Integrating Doctrine & Diversity

RWU Law staff produce a compelling, timely book and speaker series covering specific ways to integrate diversity, equity, and inclusion into the law school curriculum.

In the 2021-22 school year, RWU co-sponsored, along with the City University of New York School of Law and Jurist, an ongoing Integrating Doctrine & Diversity Speaker Series. Each of the five installments to date have drawn hundreds of legal education professionals from across the country. In the 2022-23 school year we are back again, along with additional co-sponsors the University of California - Berkeley School of Law and George Washington University School of Law. Join us throughout the school year to learn more practical strategies for integrating DEIB skills and concepts throughout the law school curriculum.

Based on a 2021 book – Integrating Doctrine and Diversity: Inclusion and Equity in the Law School Classroom, whose co-editors include two RWU Law instructors – the series focuses on practical strategies for putting DEIB goals into action.

Buy the Book

“I’ve received so much positive feedback from students, alumni, librarians across the country, and others,” said Nicole Dyszlewski, one of the book’s co-authors and a primary organizer of the speaker programs. “The comment I’ve heard the most is how engaged and thoughtful everyone is.”

Watch previous sessions of the Integrating Doctrine & Diversity Speaker Series:

  • April 2024

  • April 11:  A Dialogue with Dean Danielle M. Conway of Penn State Dickinson Law


  • February 2024: 

  • February 28: Inclusive Legal Education:  Navigating Faculty-DEIB Collaborations

  • February 15: "Beyond the First Year" Vol. 2 Book Release Celebration

  • November 2023: Beyond the Casebook: DEIB and Supplementary Materials

  • October 2023: How Does Diversity, Equity, Inclusion and Belongin Pedagogy Fit in Issues and Financial Affairs Classes? Leading with DEIB in Wills, Trusts, Estates, Insurance, Contracts, and Taxation Law Classes.

  • September 2023: Can the Socratic Method be used in an Inclusive Classroom?

  • May 2023: Responding to Classroom Controversy

  • May 2023: Moving Beyond the Box & Reconsidering the Criminal History Question on Law School Admission Applications

  • November 2022: Teaching Diversity Skills in Bar Tested Classes 

  • October 2022: Integrating Content on American Indian Law and Indigenous Identities

  • September 2022: Making Changes, Making Mistakes (Part 2)

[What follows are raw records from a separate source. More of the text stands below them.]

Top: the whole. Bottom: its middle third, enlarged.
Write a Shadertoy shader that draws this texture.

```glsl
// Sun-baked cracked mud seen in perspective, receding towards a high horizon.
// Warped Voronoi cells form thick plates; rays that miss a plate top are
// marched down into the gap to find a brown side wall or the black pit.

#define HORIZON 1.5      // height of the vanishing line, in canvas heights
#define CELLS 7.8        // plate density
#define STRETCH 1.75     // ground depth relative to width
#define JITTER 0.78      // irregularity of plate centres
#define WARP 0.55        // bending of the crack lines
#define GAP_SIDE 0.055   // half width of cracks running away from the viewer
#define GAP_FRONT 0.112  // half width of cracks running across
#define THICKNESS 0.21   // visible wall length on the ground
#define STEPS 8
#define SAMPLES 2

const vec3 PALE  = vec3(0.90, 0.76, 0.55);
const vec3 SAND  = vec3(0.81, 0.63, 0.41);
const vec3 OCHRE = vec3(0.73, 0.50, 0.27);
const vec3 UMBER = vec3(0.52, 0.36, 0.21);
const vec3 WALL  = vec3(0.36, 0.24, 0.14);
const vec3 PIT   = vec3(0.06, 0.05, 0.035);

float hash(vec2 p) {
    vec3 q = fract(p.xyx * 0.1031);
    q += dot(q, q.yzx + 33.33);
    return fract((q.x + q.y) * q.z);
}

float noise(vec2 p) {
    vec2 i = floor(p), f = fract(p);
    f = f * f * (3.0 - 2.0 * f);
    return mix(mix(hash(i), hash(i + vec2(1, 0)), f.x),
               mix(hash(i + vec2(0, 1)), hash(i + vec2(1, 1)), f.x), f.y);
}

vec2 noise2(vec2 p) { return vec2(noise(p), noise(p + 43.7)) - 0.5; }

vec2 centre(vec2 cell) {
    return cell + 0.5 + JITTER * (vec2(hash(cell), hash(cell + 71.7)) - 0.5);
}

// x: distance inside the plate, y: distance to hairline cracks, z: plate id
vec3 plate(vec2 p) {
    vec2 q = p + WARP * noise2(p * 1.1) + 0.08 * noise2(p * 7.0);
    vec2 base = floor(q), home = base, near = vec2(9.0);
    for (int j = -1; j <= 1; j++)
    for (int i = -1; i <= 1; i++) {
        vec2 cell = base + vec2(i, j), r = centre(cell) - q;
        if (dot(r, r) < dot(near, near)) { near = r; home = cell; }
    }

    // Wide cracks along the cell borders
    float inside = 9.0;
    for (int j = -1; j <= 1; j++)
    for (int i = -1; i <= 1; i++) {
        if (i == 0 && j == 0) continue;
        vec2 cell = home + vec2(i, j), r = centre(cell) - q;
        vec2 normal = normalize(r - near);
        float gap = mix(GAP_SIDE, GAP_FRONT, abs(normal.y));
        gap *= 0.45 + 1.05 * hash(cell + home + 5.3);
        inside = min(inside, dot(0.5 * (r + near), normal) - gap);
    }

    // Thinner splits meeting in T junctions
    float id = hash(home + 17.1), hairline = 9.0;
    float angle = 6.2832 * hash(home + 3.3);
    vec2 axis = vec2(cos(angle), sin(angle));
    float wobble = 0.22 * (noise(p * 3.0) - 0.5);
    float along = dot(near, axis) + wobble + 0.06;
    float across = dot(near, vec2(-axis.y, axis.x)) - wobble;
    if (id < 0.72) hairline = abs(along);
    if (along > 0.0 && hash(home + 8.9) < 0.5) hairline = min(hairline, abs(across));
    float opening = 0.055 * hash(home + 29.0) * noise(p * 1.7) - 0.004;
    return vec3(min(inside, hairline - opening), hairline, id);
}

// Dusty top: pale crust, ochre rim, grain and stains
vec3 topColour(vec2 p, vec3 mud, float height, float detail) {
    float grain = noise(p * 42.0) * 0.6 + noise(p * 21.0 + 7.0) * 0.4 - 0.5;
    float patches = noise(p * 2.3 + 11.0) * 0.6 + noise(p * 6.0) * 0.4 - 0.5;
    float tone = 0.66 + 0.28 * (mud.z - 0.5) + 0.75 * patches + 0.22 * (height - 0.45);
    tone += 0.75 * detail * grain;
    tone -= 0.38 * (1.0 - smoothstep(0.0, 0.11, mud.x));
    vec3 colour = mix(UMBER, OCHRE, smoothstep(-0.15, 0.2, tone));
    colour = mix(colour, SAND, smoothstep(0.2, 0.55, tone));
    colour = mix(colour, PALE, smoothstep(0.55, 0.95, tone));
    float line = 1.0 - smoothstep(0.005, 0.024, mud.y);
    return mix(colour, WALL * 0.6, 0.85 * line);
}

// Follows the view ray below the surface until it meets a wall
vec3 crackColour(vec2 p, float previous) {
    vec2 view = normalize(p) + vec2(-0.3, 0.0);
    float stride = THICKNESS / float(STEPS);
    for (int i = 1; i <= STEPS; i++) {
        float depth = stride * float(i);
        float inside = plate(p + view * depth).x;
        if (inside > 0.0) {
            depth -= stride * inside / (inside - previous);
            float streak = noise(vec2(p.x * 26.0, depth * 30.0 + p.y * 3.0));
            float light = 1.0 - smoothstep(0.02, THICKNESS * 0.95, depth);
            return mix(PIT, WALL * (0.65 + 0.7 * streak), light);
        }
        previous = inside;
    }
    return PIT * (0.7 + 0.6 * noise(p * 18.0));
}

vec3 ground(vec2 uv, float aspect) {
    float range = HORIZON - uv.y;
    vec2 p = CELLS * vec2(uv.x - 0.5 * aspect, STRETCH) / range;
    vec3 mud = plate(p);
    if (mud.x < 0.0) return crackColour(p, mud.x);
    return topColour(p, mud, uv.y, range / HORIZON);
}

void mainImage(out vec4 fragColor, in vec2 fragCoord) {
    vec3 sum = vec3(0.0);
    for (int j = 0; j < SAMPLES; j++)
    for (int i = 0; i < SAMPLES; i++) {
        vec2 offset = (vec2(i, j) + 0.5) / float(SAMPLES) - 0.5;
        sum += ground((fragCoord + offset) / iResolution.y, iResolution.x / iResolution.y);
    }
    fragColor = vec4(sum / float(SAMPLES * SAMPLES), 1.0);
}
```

  • April 2022: Auditing Your Syllabus and Classroom Materials

  • March 2022: Making Changes, Making Mistakes 

  • November 2021: Making Space, Taking Space

  • October 2021: When Law School Classroom Discussions on Diversity Go Wrong   

  • September 2021: Book Release Kickoff Celebration


Close Course Type Descriptions

Course Types

We have classified RWU Law classes under the following headers. One of the following course types will be attached to each course which will allow students to narrow down their search while looking for classes.

Core Course

Students in the first and second year are required to take classes covering the following aspects of the law—contracts, torts, property, criminal law, civil procedure, and constitutional law, evidence, and professional responsibility.  Along with these aspects, the core curriculum will develop legal reasoning skills.


After finishing the core curriculum the remaining coursework toward the degree is completed through upper level elective courses.  Students can choose courses that peak their interests or courses that go along with the track they are following.


Seminars are classes where teachers and small groups of students focus on a specific topic and the students complete a substantial research paper.


Inhouse Clinics and Clinical Externships legal education is law school training in which students participate in client representation under the supervision of a practicing attorney or law professor.  RWU Law's Clinical Programs offer unique and effective learning opportunities and the opportunity for practical experience while still in law school.